Pictures paired with source code:
╭──

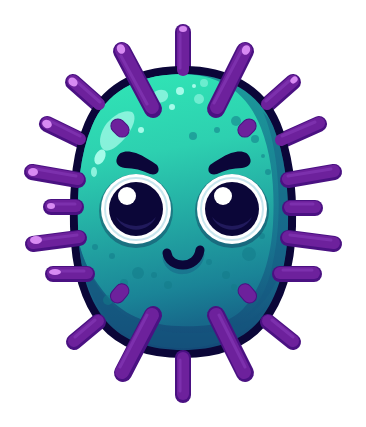
<!DOCTYPE html>
<html lang="en">
<head>
<meta charset="utf-8">
<title>Smirking microbe</title>
<style>
:root {
  --paper: #ffffff;
  --ink: #0b0638;
  --navy: #14104a;
  --spike: #6d219c;
  --spike-dark: #4a1182;
  --spike-light: #8a3dbb;
  --spike-tip: #d78bf2;
  --mint: #2fe0b4;
  --teal: #22a5a0;
  --deep: #14567f;
  --shine: #a5fbe9;
}
html, body { margin: 0; background: var(--paper); overflow: hidden; }
svg { display: block; width: 366px; height: 427px; }
.spike-edge line { stroke: var(--spike-dark); stroke-linecap: round; }
.spike-face line { stroke: var(--spike); stroke-linecap: round; }
.spike-sheen line { stroke: var(--spike-light); stroke-linecap: round; stroke-width: 3; opacity: .55; }
.spike-tips { fill: var(--spike-tip); }
.slim { stroke-width: 16; }
.spike-face .slim { stroke-width: 12; }
.thick { stroke-width: 18; }
.spike-face .thick { stroke-width: 14; }
.shine { fill: var(--shine); }
.pores { fill: #137c8a; opacity: .55; }
.ink { fill: var(--ink); }
.white { fill: #ffffff; }
</style>
</head>
<body>
<svg viewBox="0 0 366 427" role="img" aria-label="Teal cartoon microbe with purple spikes and a sly smile">
  <defs>
    <linearGradient id="skin" x1="0.4" y1="0" x2="0.55" y2="1">
      <stop offset="0" stop-color="#30e3b5"/>
      <stop offset="0.3" stop-color="#2dd0b0"/>
      <stop offset="0.58" stop-color="#23a9a3"/>
      <stop offset="0.85" stop-color="#1a8497"/>
      <stop offset="1" stop-color="#17688a"/>
    </linearGradient>
    <linearGradient id="shade" x1="0" y1="0" x2="0" y2="1">
      <stop offset="0" stop-color="#1c9a9a"/>
      <stop offset="0.6" stop-color="#187590"/>
      <stop offset="1" stop-color="#144a78"/>
    </linearGradient>
    <path id="cell" d="M180 74C226 73 259 92 273 126C285 155 289 190 288 226C287 264 279 296 259 321C241 342 214 350 183 350C151 350 124 342 106 321C86 297 79 264 78 226C77 189 80 154 92 126C106 93 135 75 180 74Z"/>
    <clipPath id="cell-clip"><use href="#cell"/></clipPath>
    <g id="eye">
      <circle class="ink" r="37" opacity=".3" cy="2"/>
      <circle class="white" r="35"/>
      <circle r="31" fill="none" stroke="#c9e6ee" stroke-width="2"/>
      <circle class="ink" r="27"/>
      <path d="M-20 8A22 22 0 0 0 20 8A24 20 0 0 1-20 8Z" fill="#211a5c"/>
      <circle class="white" cx="-9" cy="-13" r="9"/>
    </g>
  </defs>

  <g id="outer-spikes">
    <g class="spike-edge">
      <line class="slim" x1="183" y1="32" x2="183" y2="74"/>
      <line class="slim" x1="73" y1="82" x2="99" y2="105"/>
      <line class="slim" x1="293" y1="82" x2="267" y2="105"/>
      <line class="slim" x1="47" y1="124" x2="80" y2="140"/>
      <line class="slim" x1="319" y1="124" x2="281" y2="141"/>
    </g>
  </g>

  <g id="body">
    <use href="#cell" fill="var(--ink)" stroke="var(--ink)" stroke-width="16"/>
    <use href="#cell" fill="url(#shade)"/>
    <g clip-path="url(#cell-clip)">
      <path d="M176 74C222 73 248 94 261 128C272 156 275 190 273 224C271 258 262 288 243 309C227 325 206 327 178 326C146 325 121 314 103 291C86 269 78 250 76 220V120C95 92 130 74 176 74Z" fill="url(#skin)"/>
      <path d="M78 240C82 290 104 330 146 343C190 356 244 345 267 305C250 326 222 334 183 333C130 332 94 300 78 240Z" fill="var(--deep)" opacity=".55"/>
      <path d="M263 112C280 150 283 215 273 262C268 289 258 305 246 316C278 298 292 250 290 210C289 165 281 130 263 112Z" fill="var(--deep)" opacity=".4"/>
    </g>
    <g class="pores">
      <circle cx="193" cy="136" r="4"/><circle cx="217" cy="130" r="3"/><circle cx="236" cy="121" r="5"/>
      <circle cx="255" cy="139" r="4"/><circle cx="268" cy="172" r="3"/><circle cx="263" cy="156" r="2"/>
      <circle cx="112" cy="256" r="3"/><circle cx="138" cy="273" r="6"/><circle cx="124" cy="283" r="4"/>
      <circle cx="154" cy="275" r="3"/><circle cx="168" cy="285" r="4"/><circle cx="249" cy="254" r="7"/>
      <circle cx="226" cy="275" r="4"/><circle cx="209" cy="262" r="3"/><circle cx="234" cy="287" r="3"/>
      <circle cx="108" cy="300" r="5"/><circle cx="262" cy="236" r="3"/><circle cx="95" cy="247" r="3"/>
    </g>
    <g class="shine">
      <path d="M107 123C114 115 124 109 132 112C138 117 132 129 126 137C119 145 110 153 104 150C97 145 100 132 107 123Z" opacity=".75"/>
      <path d="M156 91C163 88 169 91 168 97C166 103 158 104 154 101C152 97 153 93 156 91Z" opacity=".7"/>
      <ellipse cx="100" cy="157" rx="5" ry="8" transform="rotate(25 100 157)"/>
      <ellipse cx="94" cy="172" rx="3" ry="5" opacity=".8"/>
      <circle cx="180" cy="91" r="4"/><circle cx="172" cy="107" r="3"/><circle cx="141" cy="130" r="3"/>
      <circle cx="199" cy="99" r="5" opacity=".55"/><circle cx="204" cy="83" r="4" opacity=".5"/>
      <circle cx="194" cy="86" r="2"/><circle cx="213" cy="113" r="3" opacity=".5"/>
    </g>
  </g>

  <g id="spikes">
    <g class="spike-edge">
      <line class="thick" x1="122" y1="51" x2="153" y2="109"/>
      <line class="thick" x1="245" y1="51" x2="216" y2="109"/>
      <line class="slim" x1="32" y1="172" x2="78" y2="180"/>
      <line class="slim" x1="334" y1="172" x2="288" y2="180"/>
      <line class="slim" x1="51" y1="207" x2="76" y2="207"/>
      <line class="slim" x1="315" y1="208" x2="290" y2="208"/>
      <line class="slim" x1="33" y1="244" x2="79" y2="238"/>
      <line class="slim" x1="334" y1="244" x2="288" y2="238"/>
      <line class="slim" x1="53" y1="274" x2="87" y2="274"/>
      <line class="slim" x1="314" y1="274" x2="280" y2="274"/>
      <line class="slim" x1="74" y1="342" x2="98" y2="322"/>
      <line class="slim" x1="293" y1="342" x2="268" y2="322"/>
      <line class="thick" x1="123" y1="373" x2="153" y2="315"/>
      <line class="thick" x1="245" y1="373" x2="216" y2="315"/>
      <line class="slim" x1="183" y1="358" x2="183" y2="395"/>
    </g>
    <g class="spike-face">
      <line class="slim" x1="183" y1="31" x2="183" y2="70"/>
      <line class="slim" x1="73" y1="81" x2="99" y2="104"/>
      <line class="slim" x1="293" y1="81" x2="267" y2="104"/>
      <line class="slim" x1="47" y1="123" x2="80" y2="139"/>
      <line class="slim" x1="319" y1="123" x2="281" y2="140"/>
      <line class="thick" x1="122" y1="50" x2="152" y2="107"/>
      <line class="thick" x1="245" y1="50" x2="217" y2="107"/>
      <line class="slim" x1="32" y1="171" x2="78" y2="179"/>
      <line class="slim" x1="334" y1="171" x2="288" y2="179"/>
      <line class="slim" x1="51" y1="206" x2="76" y2="206"/>
      <line class="slim" x1="315" y1="207" x2="290" y2="207"/>
      <line class="slim" x1="33" y1="243" x2="79" y2="237"/>
      <line class="slim" x1="334" y1="243" x2="288" y2="237"/>
      <line class="slim" x1="53" y1="273" x2="87" y2="273"/>
      <line class="slim" x1="314" y1="273" x2="280" y2="273"/>
      <line class="slim" x1="74" y1="341" x2="98" y2="321"/>
      <line class="slim" x1="293" y1="341" x2="268" y2="321"/>
      <line class="thick" x1="122" y1="372" x2="152" y2="315"/>
      <line class="thick" x1="244" y1="372" x2="216" y2="315"/>
      <line class="slim" x1="183" y1="358" x2="183" y2="394"/>
    </g>
    <g class="spike-sheen">
      <line x1="180" y1="34" x2="180" y2="68"/>
      <line x1="121" y1="56" x2="147" y2="104"/>
      <line x1="243" y1="48" x2="214" y2="103"/>
      <line x1="75" y1="80" x2="100" y2="102"/>
      <line x1="289" y1="81" x2="266" y2="101"/>
      <line x1="50" y1="121" x2="80" y2="136"/>
      <line x1="315" y1="122" x2="282" y2="136"/>
      <line x1="36" y1="169" x2="76" y2="176"/>
      <line x1="331" y1="169" x2="288" y2="176"/>
      <line x1="54" y1="204" x2="75" y2="204"/>
      <line x1="313" y1="204" x2="291" y2="204"/>
      <line x1="37" y1="240" x2="77" y2="235"/>
      <line x1="331" y1="240" x2="290" y2="235"/>
      <line x1="56" y1="271" x2="84" y2="271"/>
      <line x1="312" y1="270" x2="283" y2="270"/>
      <line x1="75" y1="337" x2="95" y2="320"/>
      <line x1="293" y1="337" x2="272" y2="320"/>
      <line x1="120" y1="367" x2="147" y2="315"/>
      <line x1="245" y1="367" x2="219" y2="315"/>
      <line x1="180" y1="360" x2="180" y2="391"/>
    </g>
    <g class="spike-tips">
      <ellipse cx="183" cy="29" rx="4" ry="3"/>
      <ellipse cx="121" cy="49" rx="4" ry="5" transform="rotate(-25 121 49)"/>
      <ellipse cx="246" cy="50" rx="4" ry="5" transform="rotate(25 246 50)"/>
      <ellipse cx="73" cy="82" rx="5" ry="4" transform="rotate(40 73 82)"/>
      <ellipse cx="294" cy="80" rx="4" ry="3" transform="rotate(-40 294 80)"/>
      <ellipse cx="47" cy="124" rx="5" ry="4" transform="rotate(25 47 124)"/>
      <ellipse cx="33" cy="172" rx="5" ry="4"/>
      <ellipse cx="51" cy="206" rx="4" ry="3"/>
      <ellipse cx="36" cy="240" rx="6" ry="4"/>
      <ellipse cx="55" cy="272" rx="6" ry="3"/>
    </g>
    <g id="stubs" fill="var(--spike)" stroke="var(--spike-dark)" stroke-width="1">
      <rect x="110" y="121" width="20" height="14" rx="7" transform="rotate(45 120 128)"/>
      <rect x="237" y="121" width="20" height="14" rx="7" transform="rotate(-45 247 128)"/>
      <rect x="109" y="286" width="21" height="14" rx="7" transform="rotate(-50 120 293)"/>
      <rect x="237" y="286" width="21" height="14" rx="7" transform="rotate(50 247 293)"/>
    </g>
  </g>

  <g id="face">
    <path class="ink" d="M117 158C119 151 127 150 136 153C144 156 151 161 157 165C161 171 157 176 150 174C142 170 134 168 125 168C118 167 115 163 117 158Z"/>
    <path class="ink" d="M250 158C248 151 240 150 231 153C223 156 216 161 210 165C206 171 210 176 217 174C225 170 233 168 242 168C249 167 252 163 250 158Z"/>
    <use href="#eye" x="136" y="209"/>
    <use href="#eye" x="232" y="209"/>
    <path d="M167 254C170 270 196 270 200 251" fill="none" stroke="var(--deep)" stroke-width="9" stroke-linecap="round" opacity=".4" transform="translate(0 4)"/>
    <path d="M167 253C169 269 197 270 200 250" fill="none" stroke="var(--ink)" stroke-width="9" stroke-linecap="round"/>
  </g>
</svg>
</body>
</html>
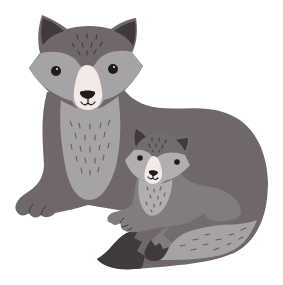
<!DOCTYPE html>
<html lang="en">
<head>
<meta charset="utf-8">
<title>Wolf and pup</title>
<style>
:root {
  --paper: #ffffff;
  --coat: #706868;
  --coat-shade: #655d5e;
  --pup-coat: #827c7c;
  --pup-shade: #736c6d;
  --fur-light: #a5a3a4;
  --pup-light: #b0aeaf;
  --muzzle: #f5e9e7;
  --dark: #403a3d;
  --ink: #1f1b1d;
}
html, body { margin: 0; background: var(--paper); overflow: hidden; }
svg { display: block; width: 283px; height: 285px; }
.coat { fill: var(--coat); }
.pup-coat { fill: var(--pup-coat); }
.pup-shade { fill: var(--pup-shade); }
.light { fill: var(--fur-light); }
.pup-light { fill: var(--pup-light); }
.muzzle { fill: var(--muzzle); }
.dark { fill: var(--dark); }
.ink { fill: var(--ink); }
.fur, .toes, .mouth { fill: none; stroke-linecap: round; stroke-linejoin: round; }
.fur { stroke: var(--coat-shade); stroke-width: 1.1; }
.brow { stroke: var(--dark); }
.toes { stroke: var(--dark); stroke-width: 1; }
.mouth { stroke: var(--ink); stroke-width: 1.2; }
</style>
</head>
<body>
<svg viewBox="0 0 283 285" role="img" aria-label="A grey wolf lying down with her pup">
  <g id="wolf-body">
    <path class="coat" d="M47 92C40 118 43 142 44 166C43 180 36 187 25 194C17 199 13 207 17 212C20 217 26 216 29 213C31 218 38 219 41 215C45 219 52 217 55 213C66 211 78 208 88 205L130 212L250 226C262 212 268 196 268 182C267 148 252 122 226 113C200 103 168 113 146 105C134 101 128 95 121 86Z"/>
    <path class="toes" d="M29 213Q29 208 33 204M41 215Q42 209 46 206"/>
    <path class="light" d="M62 90C58 118 61 146 66 170C70 188 78 200 89 200C102 200 111 184 116 166C121 144 122 116 117 88Z"/>
    <path class="fur" d="M70 121l2 5M79 123l1 5M90 124v5M101 123l-1 5M110 120l-2 5M75 133l1 5M85 135v5M95 135v5M105 132l-1 5M71 144l1 5M80 146l1 5M90 147v5M100 145l-1 5M109 143l-1 5M76 156l1 5M85 158l1 5M95 158v5M104 155l-1 5M81 168l1 5M90 170v5M99 167l-1 5"/>
  </g>

  <g id="wolf-head">
    <path class="coat" d="M42 15C48 17 59 23 67 29C80 25 98 25 111 29C118 24 128 19 136 18C138 30 137 43 132 53L143 66C132 86 118 98 104 106C94 111 80 111 72 106C55 99 40 86 29 68L40 53C37 41 38 27 42 15Z"/>
    <path class="dark" d="M43 18C51 21 59 26 64 31C55 34 48 38 43 45C40 36 41 26 43 18ZM135 21C127 23 119 27 114 31C122 34 129 39 133 46C136 38 136 29 135 21Z"/>
    <path class="light" d="M41 53C54 50 68 52 76 60C80 66 83 69 87 69C91 69 94 66 98 60C105 52 119 49 132 52L143 66C132 87 117 97 104 100C94 117 81 117 72 101C55 96 39 86 29 68Z"/>
    <path class="muzzle" d="M87 65C96 65 100 77 102 91C104 104 96 110 88 110C79 110 72 104 74 91C76 77 79 65 87 65Z"/>
    <circle class="ink" cx="56" cy="71" r="5"/>
    <circle class="ink" cx="113" cy="69" r="5"/>
    <circle class="muzzle" cx="57" cy="69" r="1"/>
    <circle class="muzzle" cx="114" cy="67" r="1"/>
    <path class="ink" d="M80 92C83 90 92 90 95 92C96 95 91 99 88 99C84 99 79 95 80 92Z"/>
    <path class="mouth" d="M88 98V103M81 102Q84 107 88 103Q92 107 95 102"/>
    <path class="fur brow" d="M77 35l1 4M87 34v4M97 35l-1 4M72 43l2 4M82 43l1 4M92 43l-1 4M102 42l-2 4M78 51l2 4M87 51v4M96 50l-2 4"/>
  </g>

  <g id="wolf-tail">
    <path class="coat" d="M267 180C270 202 262 240 234 253C206 265 166 266 136 269C118 270 103 266 97 259C108 253 113 243 122 236C142 224 180 222 210 222C235 221 256 211 267 180Z"/>
    <path class="light" d="M257 220C250 238 240 250 221 255C200 260 178 260 158 260C160 245 168 231 184 226C208 223 236 228 257 220Z"/>
    <path class="dark" d="M97 259C108 253 113 243 122 236C127 232 133 230 139 229L134 238L142 242L137 251L145 256L142 268C120 272 103 267 97 259Z"/>
    <path class="fur" d="M180 246l5-1M191 250l5-1M193 240l5-1M203 245l5-1M205 235l5-1M214 250l5-2M216 240l5-1M227 245l4-2M229 235l5-1M239 239l4-2M241 230l5-2"/>
  </g>

  <g id="pup-body">
    <path class="pup-coat" d="M139 172C134 184 135 196 132 204C128 210 119 210 112 213C106 216 106 222 111 223C114 226 118 225 120 223C124 227 128 226 130 224C140 225 152 220 160 218L176 222C163 228 151 239 145 250C144 256 148 261 156 260C163 259 167 251 172 243C181 232 194 229 212 226C228 224 241 220 241 211C240 198 226 190 211 187C199 185 190 184 181 174Z"/>
    <path class="pup-shade" d="M176 222C186 223 197 220 204 213C207 222 224 224 238 217C233 223 222 225 212 226C194 229 181 232 172 243L163 235Q168 226 176 222Z"/>
    <path class="pup-coat" d="M126 218C145 216 159 212 173 212C188 212 196 218 190 222C181 226 163 226 148 230C138 233 126 233 122 229C119 224 121 219 126 218Z"/>
    <path class="toes" d="M120 223Q121 220 124 218M122 227l6-2M127 231l5-3"/>
    <path class="dark" d="M151 240L155 246L160 243L163 249L169 247C166 255 162 261 155 261C147 262 143 256 145 250Q147 245 151 240Z"/>
    <path class="pup-light" d="M140 174C136 190 139 207 147 214C154 219 162 213 167 203C171 195 173 184 172 174Z"/>
    <path class="fur" d="M147 187l1 3M154 189v3M161 187l-1 3M150 195l1 3M158 196v3M165 193l-1 3M146 202l1 3M154 204v3M161 202l-1 3M151 210l1 2"/>
  </g>

  <g id="pup-head">
    <path class="pup-shade" d="M136 126C140 129 145 132 148 136C157 132 168 133 174 138C178 136 184 135 189 136C190 143 188 150 185 155L190 165C181 174 173 180 164 183C156 186 147 185 143 181C134 177 128 169 125 160L134 150C132 142 133 133 136 126Z"/>
    <path class="dark" d="M136 129C140 131 144 134 146 137C141 139 138 143 136 147C134 141 134 135 136 129ZM188 138C184 138 179 139 176 140C180 143 183 147 185 151C187 147 188 142 188 138Z"/>
    <path class="pup-light" d="M134 150C141 149 148 151 151 155C153 158 156 159 159 156C164 152 175 151 185 155L190 165C182 174 174 179 165 181C157 188 148 187 143 181C134 177 128 169 125 160Z"/>
    <path class="muzzle" d="M154 156C159 157 161 164 162 172C163 180 158 184 152 184C146 183 143 178 145 171C147 164 149 156 154 156Z"/>
    <circle class="ink" cx="140" cy="158" r="2.8"/>
    <circle class="ink" cx="177" cy="162" r="2.8"/>
    <path class="ink" d="M149 171C151 170 156 170 158 172C158 174 155 176 153 176C151 175 148 173 149 171Z"/>
    <path class="mouth" d="M153 175V178M148 177Q150 180 153 178Q155 181 158 178"/>
    <path class="fur brow" d="M152 138v3M159 138v3M166 140l-1 3M149 144l1 3M156 144v3M163 145l-1 3M153 150v2M160 150l-1 2"/>
  </g>
</svg>
</body>
</html>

╰──

Problem: Output the records above as they stand, from the first line to the line with "--mint: #2fe0b4;", inclusive, and exclude the pictures.

Answer space:
<!DOCTYPE html>
<html lang="en">
<head>
<meta charset="utf-8">
<title>Smirking microbe</title>
<style>
:root {
  --paper: #ffffff;
  --ink: #0b0638;
  --navy: #14104a;
  --spike: #6d219c;
  --spike-dark: #4a1182;
  --spike-light: #8a3dbb;
  --spike-tip: #d78bf2;
  --mint: #2fe0b4;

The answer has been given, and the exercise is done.